- WHAT YOU HAVE TO DO: Your task is to restate every entry below word for word and omit the images.

- WORKING DATA:
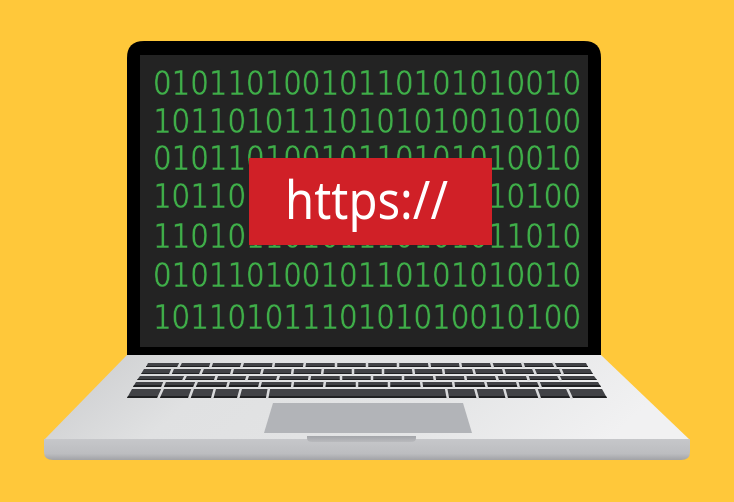
<!DOCTYPE html>
<html lang="en">
<head>
<meta charset="utf-8">
<title>Secure connection laptop</title>
<style>
:root {
  --backdrop: #ffc83a;
  --bezel: #000;
  --screen: #232323;
  --digits: #3fae49;
  --badge: #d02027;
  --badge-text: #fff;
  --key: #414246;
  --key-side: #1f2022;
  --deck: #d9dadc;
  --trackpad: #b2b4b8;
}
html, body { margin: 0; height: 100%; overflow: hidden; background: var(--backdrop); }
svg { display: block; width: 734px; height: 502px; }
.bezel { fill: var(--bezel); }
.screen { fill: var(--screen); }
.binary text { font: 34px "DejaVu Sans", sans-serif; fill: var(--digits); stroke: var(--screen); stroke-width: .5; }
.badge rect { fill: var(--badge); }
.badge text { font: 52px "Noto Sans", "Open Sans", sans-serif; fill: var(--badge-text); }
.keys polygon { fill: var(--key); }
.keys .side { fill: var(--key-side); }
.gaps { fill: none; stroke: var(--deck); stroke-width: 2.5; }
.trackpad { fill: var(--trackpad); }
</style>
</head>
<body>
<svg viewBox="0 0 734 502" role="img" aria-label="Laptop showing binary code and an https badge">
  <defs>
    <linearGradient id="deck-metal" x1="0" y1="0" x2="1" y2="0.15">
      <stop offset="0" stop-color="#c9cacc"/>
      <stop offset=".3" stop-color="#e0e1e2"/>
      <stop offset=".65" stop-color="#e3e4e5"/>
      <stop offset="1" stop-color="#f1f1f2"/>
    </linearGradient>
    <linearGradient id="front-metal" x1="0" y1="0" x2="0" y2="1">
      <stop offset="0" stop-color="#c6c7ca"/>
      <stop offset=".7" stop-color="#bcbdc0"/>
      <stop offset="1" stop-color="#a2a3a7"/>
    </linearGradient>
    <linearGradient id="notch-metal" x1="0" y1="0" x2="0" y2="1">
      <stop offset="0" stop-color="#a3a5a9"/>
      <stop offset="1" stop-color="#b9babd"/>
    </linearGradient>
  </defs>

  <rect width="734" height="502" fill="var(--backdrop)"/>

  <g id="lid">
    <path class="bezel" d="M127 356V58Q127 41 144 41H584Q601 41 601 58V356Z"/>
    <rect class="screen" x="140" y="55" width="448" height="292"/>
    <g class="binary">
      <text x="153" y="95" textLength="428" lengthAdjust="spacingAndGlyphs">01011010010110101010010</text>
      <text x="153" y="133" textLength="428" lengthAdjust="spacingAndGlyphs">10110101110101010010100</text>
      <text x="153" y="170" textLength="428" lengthAdjust="spacingAndGlyphs">01011010010110101010010</text>
      <text x="153" y="208" textLength="428" lengthAdjust="spacingAndGlyphs">10110101110101010010100</text>
      <text x="153" y="248" textLength="428" lengthAdjust="spacingAndGlyphs">11010110101110101011010</text>
      <text x="153" y="287" textLength="428" lengthAdjust="spacingAndGlyphs">01011010010110101010010</text>
      <text x="153" y="329" textLength="428" lengthAdjust="spacingAndGlyphs">10110101110101010010100</text>
    </g>
    <g class="badge">
      <rect x="249" y="158" width="243" height="87"/>
      <text x="285" y="219" textLength="163" lengthAdjust="spacingAndGlyphs">https://</text>
    </g>
  </g>

  <g id="base">
    <polygon points="127,355 601,355 690,440 44,440" fill="url(#deck-metal)"/>
    <path d="M44 439H690V452Q690 460 681 460H53Q44 460 44 452Z" fill="url(#front-metal)"/>

    <g class="keys">
      <polygon points="148,363 586,363 588,367 146,367"/>
      <polygon points="144,369 590,369 593,374 141,374"/>
      <polygon points="140,376 594,376 597,380 137,380"/>
      <polygon points="136,382 598,382 601,387 133,387"/>
      <polygon points="132,389 602,389 607,398 127,398"/>
      <polygon class="side" points="146,366 588,366 588,367 146,367"/>
      <polygon class="side" points="142,373 592,373 593,374 141,374"/>
      <polygon class="side" points="138,379 596,379 597,380 137,380"/>
      <polygon class="side" points="134,385 600,385 601,387 133,387"/>
      <polygon class="side" points="128,396 606,396 607,398 127,398"/>
    </g>
    <g class="gaps">
      <path d="M181 362L178 368M212 362L210 368M243 362L241 368M274 362L273 368M305 362L304 368M336 362V368M367 362V368M398 362V368M429 362L430 368M460 362L461 368M491 362L493 368M522 362L524 368M553 362L556 368"/>
      <path d="M173 368L170 375M203 368L200 375M233 368L231 375M263 368L261 375M293 368L292 375M323 368L322 375M353 368V375M383 368V375M413 368L414 375M443 368L444 375M473 368L475 375M503 368L505 375M533 368L536 375M560 368L563 375"/>
      <path d="M186 375L183 381M217 375L215 381M248 375L246 381M279 375L277 381M310 375L309 381M341 375V381M372 375V381M403 375V381M434 375L435 381M465 375L466 381M496 375L498 381M527 375L529 381M558 375L561 381"/>
      <path d="M165 381L162 388M197 381L194 388M229 381L227 388M261 381L259 388M293 381L292 388M325 381L324 388M357 381V388M389 381V388M421 381L422 388M453 381L454 388M485 381L487 388M517 381L519 388M538 381L541 388"/>
      <path d="M163 388L158 399M193 388L189 399M215 388L212 399M241 388L238 399M269 388L267 399M446 388L448 399M475 388L478 399M504 388L507 399M536 388L540 399M567 388L572 399"/>
    </g>

    <polygon class="trackpad" points="273,403 463,403 472,433 264,433"/>
    <path d="M307 436H416V438Q416 442 411 442H312Q307 442 307 438Z" fill="url(#notch-metal)"/>
  </g>
</svg>
</body>
</html>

- SOLUTION:
<!DOCTYPE html>
<html lang="en">
<head>
<meta charset="utf-8">
<title>Secure connection laptop</title>
<style>
:root {
  --backdrop: #ffc83a;
  --bezel: #000;
  --screen: #232323;
  --digits: #3fae49;
  --badge: #d02027;
  --badge-text: #fff;
  --key: #414246;
  --key-side: #1f2022;
  --deck: #d9dadc;
  --trackpad: #b2b4b8;
}
html, body { margin: 0; height: 100%; overflow: hidden; background: var(--backdrop); }
svg { display: block; width: 734px; height: 502px; }
.bezel { fill: var(--bezel); }
.screen { fill: var(--screen); }
.binary text { font: 34px "DejaVu Sans", sans-serif; fill: var(--digits); stroke: var(--screen); stroke-width: .5; }
.badge rect { fill: var(--badge); }
.badge text { font: 52px "Noto Sans", "Open Sans", sans-serif; fill: var(--badge-text); }
.keys polygon { fill: var(--key); }
.keys .side { fill: var(--key-side); }
.gaps { fill: none; stroke: var(--deck); stroke-width: 2.5; }
.trackpad { fill: var(--trackpad); }
</style>
</head>
<body>
<svg viewBox="0 0 734 502" role="img" aria-label="Laptop showing binary code and an https badge">
  <defs>
    <linearGradient id="deck-metal" x1="0" y1="0" x2="1" y2="0.15">
      <stop offset="0" stop-color="#c9cacc"/>
      <stop offset=".3" stop-color="#e0e1e2"/>
      <stop offset=".65" stop-color="#e3e4e5"/>
      <stop offset="1" stop-color="#f1f1f2"/>
    </linearGradient>
    <linearGradient id="front-metal" x1="0" y1="0" x2="0" y2="1">
      <stop offset="0" stop-color="#c6c7ca"/>
      <stop offset=".7" stop-color="#bcbdc0"/>
      <stop offset="1" stop-color="#a2a3a7"/>
    </linearGradient>
    <linearGradient id="notch-metal" x1="0" y1="0" x2="0" y2="1">
      <stop offset="0" stop-color="#a3a5a9"/>
      <stop offset="1" stop-color="#b9babd"/>
    </linearGradient>
  </defs>

  <rect width="734" height="502" fill="var(--backdrop)"/>

  <g id="lid">
    <path class="bezel" d="M127 356V58Q127 41 144 41H584Q601 41 601 58V356Z"/>
    <rect class="screen" x="140" y="55" width="448" height="292"/>
    <g class="binary">
      <text x="153" y="95" textLength="428" lengthAdjust="spacingAndGlyphs">01011010010110101010010</text>
      <text x="153" y="133" textLength="428" lengthAdjust="spacingAndGlyphs">10110101110101010010100</text>
      <text x="153" y="170" textLength="428" lengthAdjust="spacingAndGlyphs">01011010010110101010010</text>
      <text x="153" y="208" textLength="428" lengthAdjust="spacingAndGlyphs">10110101110101010010100</text>
      <text x="153" y="248" textLength="428" lengthAdjust="spacingAndGlyphs">11010110101110101011010</text>
      <text x="153" y="287" textLength="428" lengthAdjust="spacingAndGlyphs">01011010010110101010010</text>
      <text x="153" y="329" textLength="428" lengthAdjust="spacingAndGlyphs">10110101110101010010100</text>
    </g>
    <g class="badge">
      <rect x="249" y="158" width="243" height="87"/>
      <text x="285" y="219" textLength="163" lengthAdjust="spacingAndGlyphs">https://</text>
    </g>
  </g>

  <g id="base">
    <polygon points="127,355 601,355 690,440 44,440" fill="url(#deck-metal)"/>
    <path d="M44 439H690V452Q690 460 681 460H53Q44 460 44 452Z" fill="url(#front-metal)"/>

    <g class="keys">
      <polygon points="148,363 586,363 588,367 146,367"/>
      <polygon points="144,369 590,369 593,374 141,374"/>
      <polygon points="140,376 594,376 597,380 137,380"/>
      <polygon points="136,382 598,382 601,387 133,387"/>
      <polygon points="132,389 602,389 607,398 127,398"/>
      <polygon class="side" points="146,366 588,366 588,367 146,367"/>
      <polygon class="side" points="142,373 592,373 593,374 141,374"/>
      <polygon class="side" points="138,379 596,379 597,380 137,380"/>
      <polygon class="side" points="134,385 600,385 601,387 133,387"/>
      <polygon class="side" points="128,396 606,396 607,398 127,398"/>
    </g>
    <g class="gaps">
      <path d="M181 362L178 368M212 362L210 368M243 362L241 368M274 362L273 368M305 362L304 368M336 362V368M367 362V368M398 362V368M429 362L430 368M460 362L461 368M491 362L493 368M522 362L524 368M553 362L556 368"/>
      <path d="M173 368L170 375M203 368L200 375M233 368L231 375M263 368L261 375M293 368L292 375M323 368L322 375M353 368V375M383 368V375M413 368L414 375M443 368L444 375M473 368L475 375M503 368L505 375M533 368L536 375M560 368L563 375"/>
      <path d="M186 375L183 381M217 375L215 381M248 375L246 381M279 375L277 381M310 375L309 381M341 375V381M372 375V381M403 375V381M434 375L435 381M465 375L466 381M496 375L498 381M527 375L529 381M558 375L561 381"/>
      <path d="M165 381L162 388M197 381L194 388M229 381L227 388M261 381L259 388M293 381L292 388M325 381L324 388M357 381V388M389 381V388M421 381L422 388M453 381L454 388M485 381L487 388M517 381L519 388M538 381L541 388"/>
      <path d="M163 388L158 399M193 388L189 399M215 388L212 399M241 388L238 399M269 388L267 399M446 388L448 399M475 388L478 399M504 388L507 399M536 388L540 399M567 388L572 399"/>
    </g>

    <polygon class="trackpad" points="273,403 463,403 472,433 264,433"/>
    <path d="M307 436H416V438Q416 442 411 442H312Q307 442 307 438Z" fill="url(#notch-metal)"/>
  </g>
</svg>
</body>
</html>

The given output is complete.